What is missed when we celebrate open innovation is a connection between the “democratic impulse” of these technologists and that of “participatory planners who have been working with communities for three or four decades”, thinking hard about “democratic procedures” and about “representation” (Karvonen and Heur 2013).
What is lost in techno-optimism and the reverence for design tools as a solution is perhaps Anna Tsing’s more humble and fruitful notion of design as “the artful staging of an issue”.
What is lost with a focus on pragmatic action and problem-solving is the reflex to ask questions like those posed by Jenny Pearce twenty years ago when she asked NGOs to think about what and who the work is for; or the anthropologist Liisa Malkii who explores the humanitarian “need to help” (Malkii 2015); or Audre Lorde who recognises the overlaps of excitement and power and what life becomes when work is full of “sensation without feeling” (Lorde 1978); or those who see a language that allows us to “misunderstand or put off the need for long-lasting systemic and structural change” (Vega 2015).
Indeed, some thinkers see this “ideology of pragmatism” as “NGOization” or ways of thinking that “compartmentalize the world into ‘issues,’ and ‘projects’ and undermine and contain critical thinking” (Choudry 2012).
What can get overlooked in dismissing the simplistic linear constraints of a narrative arc, is that humanitarian organisations often remain powerful and simplistic narrators, following a formula and deciding what to include and exclude.
Systems thinking is perhaps just “enabling us to become more aware of the stories that we tell ourselves” (Stroh 2015). For example, the history of humanitarianism can be sketched as a history of organisations but this can miss important stories of people, politics and motivations and can disempower “recipients” or neglect national, colonial or imperial dimensions. It can be told as if aid is a function of political economy but this can present action as unhelpful, inefficient or harmful and neglect actual urgent need. It can be told in terms of global governance but this can miss humanitarian criticism of imperial rule (Paulman2013)…
Why does this matter?
Sharing a human imperative to “get on with things” is not malign but scepticism is easy when the story of humanitarian innovation reads as:
ahistorical ignoring previous waves of institutional reform or previous participation revolutions,
apolitical ignoring political and societal factors that are making the humanitarian sector big and unwieldy in the first place, or

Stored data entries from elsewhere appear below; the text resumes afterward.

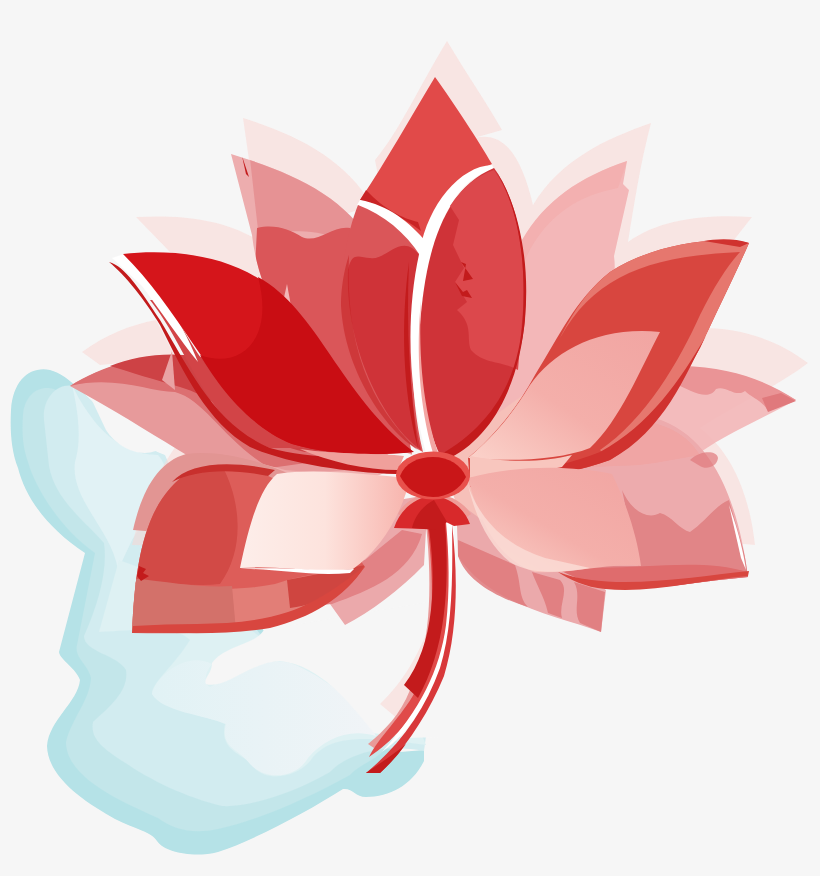
<!DOCTYPE html>
<html lang="en">
<head>
<meta charset="utf-8">
<title>Red lotus</title>
<style>
:root {
  --paper: #f6f6f6;
  --blush: #f9d8d4;
  --pink: #f3b7b8;
  --salmon: #f2a6a3;
  --rose: #e0797c;
  --coral: #da5659;
  --brick: #d8463f;
  --red: #cf3338;
  --deep: #c31b1c;
  --water-edge: #b5e2e7;
  --water-mid: #c3e6ea;
  --water: #d2ecf0;
  --water-pale: #e1f2f5;
}
html, body { margin: 0; height: 100%; overflow: hidden; background: var(--paper); }
svg { display: block; width: 820px; height: 876px; }
.paper { fill: var(--paper); }
.blush { fill: var(--blush); fill-opacity: .55; }
.pink { fill: var(--pink); }
.salmon { fill: var(--salmon); }
.rose { fill: var(--rose); }
.coral { fill: var(--coral); }
.brick { fill: var(--brick); }
.red { fill: var(--red); }
.deep { fill: var(--deep); }
.white { fill: #fff; }
.water-edge { fill: var(--water-edge); }
.water-mid { fill: var(--water-mid); }
.water { fill: var(--water); }
.water-pale { fill: var(--water-pale); }
</style>
</head>
<body>
<svg viewBox="0 0 820 876" role="img" aria-label="Red lotus flower over a pale blue wash of water">
  <defs>
    <linearGradient id="mist">
      <stop offset="0" stop-color="#e1f2f5"/><stop offset="1" stop-color="#f1f4f7"/>
    </linearGradient>
    <linearGradient id="petal-cream">
      <stop offset="0" stop-color="#fdeeea"/><stop offset=".5" stop-color="#fde3dd"/><stop offset="1" stop-color="#f7b3ac"/>
    </linearGradient>
    <linearGradient id="petal-peach" x1="0" y1="1" x2="1" y2="0">
      <stop offset="0" stop-color="#fbd3cb"/><stop offset=".45" stop-color="#f4afaa"/><stop offset="1" stop-color="#f1a5a2"/>
    </linearGradient>
    <clipPath id="clip-upper-left"><path d="M231 154C290 172 345 195 372 245L412 455C340 425 262 325 252 235Z"/></clipPath>
    <clipPath id="clip-lower-left"><path d="M132 633C135 560 145 500 190 471C235 455 300 470 365 567C325 620 270 636 132 633Z"/></clipPath>
    <clipPath id="clip-lower-right"><path d="M470 480C520 430 600 405 655 418C712 435 738 500 748 577C690 582 640 595 590 582C545 570 500 530 470 480Z"/></clipPath>
  </defs>

  <rect class="paper" width="820" height="876"/>

  <g id="water-wash">
    <path class="water-edge" d="M11 410C13 380 30 366 50 370C70 375 88 400 112 420C150 440 170 470 190 520L270 640C330 640 370 700 400 752L424 750L424 761C412 785 390 797 366 797C355 797 353 788 343 789C310 810 255 840 218 852C195 858 165 853 157 841C152 832 135 829 115 819C85 802 48 778 47 746C49 720 78 702 80 680C76 668 60 660 59 652L85 553C50 530 26 500 18 468C11 450 10 430 11 410Z"/>
    <path class="water-mid" d="M23 415C25 392 42 384 56 390C76 400 100 425 130 440L200 580L290 660L390 742C380 760 362 762 350 775C310 797 260 820 218 829C190 835 172 828 158 818C130 805 66 780 66 742C72 718 90 700 91 678C88 664 74 658 77 645L95 553C62 530 36 490 28 462C22 445 22 430 23 415Z"/>
    <path class="water" d="M44 420C42 398 58 382 74 386C95 400 125 440 165 455L215 570L264 640C330 650 375 700 426 736L424 751C380 742 345 756 330 772C300 790 250 808 222 806C185 797 150 780 124 762C102 748 90 738 93 722C112 705 129 690 126 670C118 655 84 652 84 636C98 605 108 570 104 543C86 522 55 500 49 466Z"/>
    <path class="water-pale" d="M72 385C88 418 115 455 158 455C180 480 150 510 132 540L118 570C112 530 70 500 75 462C82 440 78 410 72 385Z"/>
    <path fill="#def1f3" d="M119 560L99 632C140 630 175 625 190 640C175 665 152 682 152 694C165 710 208 716 225 724C220 746 235 752 250 762C262 785 300 778 313 757C330 738 355 734 426 745L420 730L264 640L200 590Z"/>
    <path fill="url(#mist)" d="M152 694C155 678 185 650 212 664C205 672 203 684 210 687C236 674 262 656 290 663C325 676 360 705 376 736C350 728 325 738 308 758C295 780 265 780 250 764C238 748 220 748 226 724C205 715 162 712 152 694Z"/>
    <path class="paper" d="M88 392C120 399 150 425 166 445C146 462 118 449 106 430ZM206 684C203 678 212 674 212 663C225 645 255 645 264 630L440 600L440 737L408 738C395 735 385 735 374 733C350 703 320 665 280 661C250 662 225 690 206 684Z"/>
  </g>

  <g id="outer-petals" class="blush">
    <path d="M447 41C468 76 488 105 502 130L474 138C505 130 522 158 533 205C560 160 605 139 651 123C640 165 634 205 628 242C660 218 710 214 752 217L730 245L690 328C735 326 775 338 808 363C775 388 735 405 700 428C735 455 750 500 755 545L700 540L430 450L375 160C400 130 420 85 447 41Z"/>
    <path d="M243 118C300 136 345 160 372 205L300 230L262 250Z"/>
    <path d="M136 217C180 215 220 218 258 240L262 290L170 252Z"/>
    <path d="M82 352C105 335 130 325 156 320L176 358L100 365Z"/>
    <path d="M132 545C142 505 155 475 180 440L260 500L235 547Z"/>
    <path d="M380 704C405 680 418 655 432 620L442 640C436 670 425 695 405 725Z"/>
  </g>

  <g id="upper-left-petal">
    <path fill="#edadae" d="M231 154C290 172 345 195 372 245L412 455C340 425 262 325 252 235Z"/>
    <g clip-path="url(#clip-upper-left)">
      <path class="rose" opacity=".5" d="M249 150C300 165 340 190 365 226L340 240C310 225 275 235 258 230Z"/>
      <path class="coral" d="M257 228C275 224 289 229 302 237C318 244 332 225 350 228L430 300L420 460L300 370L255 270Z"/>
      <path class="deep" d="M242 156L249 177L246 174Z"/>
    </g>
    <path class="pink" d="M283 302L287 284L291 306Z"/>
  </g>

  <g id="upper-right-petal">
    <path class="pink" d="M627 161L623 184L629 190L614 256C620 300 590 350 540 380L470 455C512 390 515 310 522 240C545 200 580 177 627 161Z"/>
    <path class="salmon" opacity=".4" d="M522 240C545 200 580 177 627 161L618 188C580 195 545 215 525 260Z"/>
  </g>

  <g id="side-right-petal">
    <path class="pink" opacity=".9" d="M655 368C710 365 760 378 796 400C760 420 720 436 690 460L590 470C610 440 640 410 655 368Z"/>
    <path fill="#ea9496" d="M682 366C730 367 765 380 796 400L768 411C762 400 752 398 745 391C735 398 726 385 716 389C708 402 690 390 676 384Z"/>
    <path class="rose" d="M762 398L781 393L796 401L768 412Z"/>
  </g>

  <g id="side-left-petal">
    <path fill="#e79a9b" d="M70 386C115 358 175 350 230 362C285 378 340 425 400 462C360 482 310 496 262 493C210 475 160 435 70 386Z"/>
    <path fill="#dc6f71" d="M70 386C115 358 165 350 215 359C270 375 340 425 385 452L270 468C225 442 205 400 175 392C150 392 115 375 70 386Z"/>
    <path fill="#cd4245" d="M110 366C140 354 180 350 220 361C275 378 330 425 380 452L305 452C255 442 225 400 180 387C155 380 130 372 110 366Z"/>
    <path fill="#e9a3a4" d="M162 380L172 351L175 390Z"/>
    <path fill="#efb0af" d="M195 466C220 452 250 460 285 470C320 474 360 470 400 465C365 486 300 498 262 493Z"/>
  </g>

  <g id="lower-back-petals">
    <path fill="#eba9ab" d="M345 625C370 612 400 590 424 565L428 495L398 500L270 590L290 606L330 604Z"/>
    <path class="rose" opacity=".8" d="M287 575L365 560L402 530L422 534C410 575 370 590 332 604L289 608Z"/>
    <path fill="#eba9ab" d="M456 495L606 590L601 632C555 615 490 605 458 556Z"/>
    <path class="rose" opacity=".85" d="M458 540L515 565C522 585 518 597 528 607C495 597 466 580 458 556ZM532 572L560 580C570 590 558 605 562 618L548 613C544 596 536 584 532 572ZM574 582L605 592L601 632L580 623C572 610 582 596 574 582Z"/>
    <path fill="#f6c0b9" d="M440 455L530 390L590 450L475 482L482 520L455 500Z"/>
  </g>

  <g id="lower-right-petal">
    <path fill="#edabad" d="M470 480C520 430 600 405 655 418C712 435 738 500 748 577C690 582 640 595 590 582C545 570 500 530 470 480Z"/>
    <g clip-path="url(#clip-lower-right)">
      <path fill="#f0a5a4" d="M500 450C580 410 670 405 700 455L655 463C610 470 570 460 500 485Z"/>
      <path fill="#e18587" d="M622 490C632 512 648 520 660 513C672 516 680 530 690 532C705 522 716 505 729 500L752 580L580 595L540 565L638 566Z"/>
      <path fill="#df6c6d" d="M540 560C600 580 690 552 750 573L750 590L570 595Z"/>
    </g>
    <path class="brick" d="M558 572C610 592 690 577 749 571L748 576C700 580 650 594 605 589C585 587 570 580 558 572Z"/>
    <path class="white" d="M729 505C738 530 743 550 746 570L741 558Z"/>
    <path class="rose" opacity=".7" d="M690 460C700 450 717 450 718 458C717 467 706 470 700 466Z"/>
  </g>

  <g id="lower-left-petal">
    <path fill="#e29593" d="M133 530C142 490 158 462 186 454C215 450 250 457 290 474L200 510L146 531Z"/>
    <path fill="#dd5d59" d="M132 633C135 560 145 500 190 471C235 455 300 470 365 567C325 620 270 636 132 633Z"/>
    <g clip-path="url(#clip-lower-left)">
      <path fill="#d24a46" d="M130 585C130 500 165 460 220 462C242 500 245 550 220 584C185 588 155 578 130 585Z"/>
      <path fill="#e27e77" d="M130 578C190 590 235 592 275 584C310 572 335 574 365 565C325 620 250 628 130 629Z"/>
      <path fill="#d3716a" d="M130 578C170 582 200 588 232 586L236 630L130 630Z"/>
      <path fill="#cf4540" d="M287 580L365 565C350 590 325 603 290 608Z"/>
    </g>
    <path fill="#c8302d" d="M172 482C190 462 230 460 275 470L268 476C230 468 195 470 172 482Z"/>
    <path class="brick" d="M132 633L133 626C190 622 240 628 288 612C320 601 340 585 365 566C345 598 310 618 270 628C225 636 180 632 132 633Z"/>
    <path class="deep" d="M139 566L146 569L143 573L149 576L141 581L137 576Z"/>
    <path fill="url(#petal-cream)" d="M240 568C248 530 258 490 277 474C315 468 360 474 410 478C402 515 380 550 353 569C315 574 280 565 240 568Z"/>
    <path class="white" d="M240 569C285 566 320 572 354 569L350 573C310 577 275 568 240 569Z"/>
  </g>

  <g id="scarlet-petal">
    <path fill="#d24447" d="M150 300C190 350 205 425 270 448L310 448C225 420 195 345 165 300Z"/>
    <path class="deep" d="M109 262C125 266 140 290 160 320C190 370 215 425 270 448C310 460 370 455 410 470L396 474C345 472 290 464 250 447C207 422 185 375 160 325C145 300 125 275 109 262Z"/>
    <path class="white" d="M112 258L124 254C150 275 178 312 198 362C180 340 160 310 142 286Z"/>
    <path fill="#d5151b" d="M123 254C170 249 230 254 272 288C315 322 335 385 412 452C375 456 330 455 292 444C225 420 190 320 123 254Z"/>
    <path fill="#c90d13" d="M258 277C318 310 340 395 414 452C375 456 330 455 292 444C245 425 215 380 200 355C240 370 275 340 258 277Z"/>
    <path fill="#f0a09b" d="M300 449C340 455 380 453 404 456L398 470C365 470 330 462 300 449Z"/>
  </g>

  <g id="brick-petal">
    <path class="brick" d="M749 243C710 235 650 246 610 272C575 300 560 335 535 375C515 412 490 440 468 458L470 486C520 482 575 473 610 460C650 435 670 400 700 348C715 315 735 275 749 243Z"/>
    <path fill="#e6776e" d="M749 243C710 235 650 246 610 272C585 292 572 315 560 338C595 275 650 256 740 252C728 265 715 285 700 315C680 360 645 420 600 450L610 460C650 435 670 400 700 348C715 315 735 275 749 243Z"/>
    <path fill="#d0322f" d="M749 243C735 238 715 239 704 241L740 247ZM706 336C685 375 665 430 610 460C570 475 510 482 470 487L472 480C520 474 565 466 600 452C650 425 680 380 706 336Z"/>
    <path fill="url(#petal-peach)" d="M660 332C600 326 555 350 530 385C510 418 490 440 468 458C510 462 560 460 590 448C620 420 640 370 660 332Z"/>
    <path fill="#f8c6be" d="M470 456C510 463 545 462 572 455L562 467C530 474 500 475 470 478Z"/>
  </g>

  <g id="peach-petal">
    <path fill="url(#petal-peach)" d="M468 478C515 465 570 465 612 474C625 500 637 535 641 566C605 563 570 574 535 572C500 560 480 525 468 478Z"/>
    <path fill="#fcded7" opacity=".8" d="M468 485C480 520 505 545 545 558L590 568C565 573 530 575 510 562C488 545 475 515 468 485Z"/>
  </g>

  <g id="central-petals">
    <path fill="#e14a49" d="M435 77C455 105 478 140 492 164C465 175 440 200 430 240L424 244C405 220 385 205 360 200C387 160 410 118 435 77Z"/>
    <path class="deep" opacity=".8" d="M360 200L366 190C385 210 402 218 418 222L421 231C400 215 380 207 360 200Z"/>
    <path class="white" d="M360 200C388 205 410 222 427 243L424 261C405 237 385 218 357 205Z"/>
    <path class="coral" d="M358 205C385 215 408 235 423 260C410 315 408 390 423 452C380 430 342 370 341 305C341 265 348 230 358 205Z"/>
    <path class="red" d="M348 270C352 250 360 258 370 258C385 262 402 230 420 256C408 310 406 390 421 450C385 425 345 350 348 270Z"/>
    <path class="deep" opacity=".5" d="M341 305C344 370 385 430 418 450C370 405 345 345 349 255C344 270 341 288 341 305Z"/>
    <path class="deep" d="M409 262C401 320 402 390 418 448C410 390 406 330 409 262Z"/>
    <path class="white" d="M492 165C460 166 428 205 420 250C406 310 407 385 426 453L433 453C422 385 420 305 435 245C445 205 465 177 494 169Z"/>
    <path class="red" d="M494 168C518 200 528 260 525 320C519 380 490 430 440 455C425 425 418 370 420 325C425 260 440 190 494 168Z"/>
    <path fill="#dc484c" d="M494 170C517 202 526 255 523 310L518 370C500 360 485 365 471 350C466 338 474 325 457 310L467 302L455 282L464 268L453 245L459 220L450 206C462 188 476 176 494 170Z"/>
    <path class="deep" d="M461 262L473 279L463 281L466 264ZM455 282L463 292L467 290L472 298L462 296ZM494 168C520 205 530 265 525 318C520 380 495 435 450 458L438 456C495 425 520 375 523 315C526 258 518 205 494 168Z"/>
    <path fill="#f3a6a3" d="M421 300C418 360 424 410 438 453L433 453C419 405 416 350 421 300Z"/>
  </g>

  <g id="stem">
    <path fill="#e99a99" d="M426 525C433 590 430 650 410 690C400 715 385 730 368 744L374 748C420 715 445 660 448 610L442 525Z"/>
    <path fill="#e04a49" d="M427 522L447 522C453 590 450 640 430 685C412 720 392 742 369 757C378 738 402 716 415 692C433 655 436 590 427 522Z"/>
    <path class="deep" d="M428 522L445 522C450 590 445 650 418 698L404 685C435 645 437 580 428 522Z"/>
    <path class="white" d="M446 522L453 522C459 590 454 640 437 680C420 715 402 738 382 752C420 710 440 670 446 625C450 590 449 555 446 522Z"/>
    <path fill="#d8383a" d="M452 524C458 575 458 630 444 676C428 715 404 750 380 773L366 773C400 745 425 710 440 668C452 630 453 580 452 524Z"/>
    <path class="deep" d="M406 744C398 755 390 764 380 773L366 773C382 762 394 754 406 744Z"/>
  </g>

  <g id="calyx">
    <path fill="#ef9c98" d="M398 514C405 500 420 494 432 494C450 494 463 502 471 514L460 522L410 522Z"/>
    <path fill="#d8292b" d="M394 528C400 510 415 497 432 496C450 497 464 508 470 524L454 526L446 522L425 529Z"/>
    <path class="deep" d="M412 528C415 515 424 505 434 500L447 522L436 530Z"/>
    <ellipse fill="#e8514c" cx="433" cy="475.5" rx="37" ry="24"/>
    <path fill="#c91618" d="M400 476C405 463 418 457 433 457C449 457 461 465 466 477C460 489 448 497 433 497C417 497 406 488 400 476Z"/>
  </g>
</svg>
</body>
</html>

self-regarding ignoring how change - other than innovation - really happens or any problems with a techno-centric view that sees innovation processes as neutral or “objective”, “scientific” or “evolutionary” rather than a social and political process where power dynamics are grinding in the background and in which certain people have agency and power.
To be sure, “a better understanding of the past will help ensure a humanitarian system that is more self-aware, clearer about its identity and better prepared for engagement with the world in which it operates” (Davey et al. 2013).
This requires us to engage with our sometimes disproportionate power as the narrators of change and tendency to repeatedly assume “history starts now” or “history started when we got here”.